WHAT TO PRODUCE: Show every line from the entries that follow which holds the word "stroke".

LISTED RECORDS:
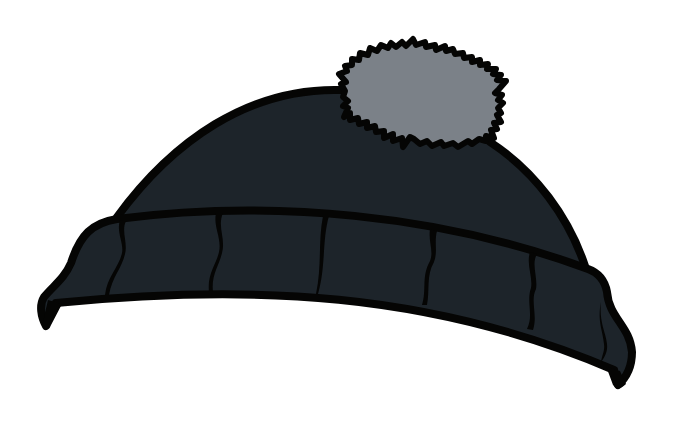
<!DOCTYPE html>
<html lang="en">
<head>
<meta charset="utf-8">
<title>Bobble hat</title>
<style>
:root { --paper: #ffffff; --wool: #1d242a; --pompom: #7b8188; --ink: #050504; }
html, body { margin: 0; overflow: hidden; background: var(--paper); }
svg { display: block; width: 673px; height: 426px; }
.wool { fill: var(--wool); }
.outline { stroke: var(--ink); stroke-width: 8; stroke-linejoin: round; stroke-linecap: round; }
.line { fill: none; }
.pompom { fill: var(--pompom); stroke: var(--ink); stroke-width: 6; stroke-linejoin: round; }
.ink { fill: var(--ink); }
</style>
</head>
<body>
<svg viewBox="0 0 673 426" role="img" aria-label="Dark knitted hat with a grey pompom">
  <g id="crown">
    <path class="wool" d="M117 218C172 142 244 88 340 90L490 142C536 172 570 218 586 268C440 214 270 200 117 218Z"/>
    <path class="outline line" d="M117 217C172 142 248 87 342 90M490 142C536 172 569 218 585 266"/>
  </g>
  <g id="cuff">
    <path class="wool" d="M117 219C270 200 440 214 588 269C599 273 605 281 607 292C609 318 630 326 632 352C632 366 627 377 618 385L612 370C430 291 250 284 56 303L46 326C41 317 39 305 44 297C54 285 64 279 71 263C80 235 92 223 117 219Z"/>
    <path class="outline line" d="M117 219C270 199 440 214 588 269C599 273 605 281 607 292C609 318 630 326 632 352C632 366 627 377 618 385M117 219C92 223 80 235 71 263C64 279 54 285 44 297C39 305 41 317 46 326"/>
    <path class="outline line" d="M56 303C250 284 430 291 614 370"/>
    <path class="ink" d="M48 300L62 304L50 327Q46 331 42 326ZM606 366L620 371L626 384Q618 392 613 385Z"/>
  </g>
  <g id="ribs" class="ink">
    <path d="M120 220L126 221C121 231 128 243 125 254C122 268 112 277 109 295L105 295C107 277 119 267 122 253C124 243 116 232 120 220Z"/>
    <path d="M216 213L223 213C217 227 226 238 222 253C219 266 211 275 213 292L209 292C207 274 216 265 219 252C222 238 213 227 216 213Z"/>
    <path d="M323 216L329 216C322 240 326 266 318 294L316 294C322 266 318 240 323 216Z"/>
    <path d="M430 229L437 231C434 242 438 252 434 262C426 276 430 290 427 305L422 305C427 290 421 277 430 261C434 251 428 242 430 229Z"/>
    <path d="M530 252L537 254C531 264 538 277 536 289C530 301 538 315 533 330L527 329C534 315 526 302 531 288C533 277 526 264 530 252Z"/>
    <path d="M601 302C599 323 606 332 607 344C608 352 604 358 601 362C602 355 605 351 604 344C603 331 597 321 601 302Z"/>
  </g>
  <path id="pompom" class="pompom" d="M345 91L341 84L346 82L339 74L347 71L345 66L352 65L352 59L359 60L360 53L368 55L370 48L377 51L381 45L388 48L391 43L396 47L402 42L406 46L413 39L416 45L425 42L426 47L435 45L436 50L445 46L446 51L453 49L455 54L463 53L464 58L472 57L472 62L480 60L480 65L488 64L487 69L496 69L493 74L501 75L497 80L506 81L499 89L495 93L502 95L498 100L503 103L498 108L501 113L497 115L501 122L494 123L497 129L491 130L494 138L486 136L486 141L479 139L472 144L468 141L458 147L453 143L444 146L441 142L432 146L427 141L420 144L414 139L410 137L403 147L402 138L393 141L393 134L384 138L384 131L376 132L375 126L367 128L367 122L359 124L358 118L350 120L350 113L344 117L348 108L343 106L348 101L343 97Z"/>
</svg>
</body>
</html>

TASK OUTPUT:
.outline { stroke: var(--ink); stroke-width: 8; stroke-linejoin: round; stroke-linecap: round; }
.pompom { fill: var(--pompom); stroke: var(--ink); stroke-width: 6; stroke-linejoin: round; }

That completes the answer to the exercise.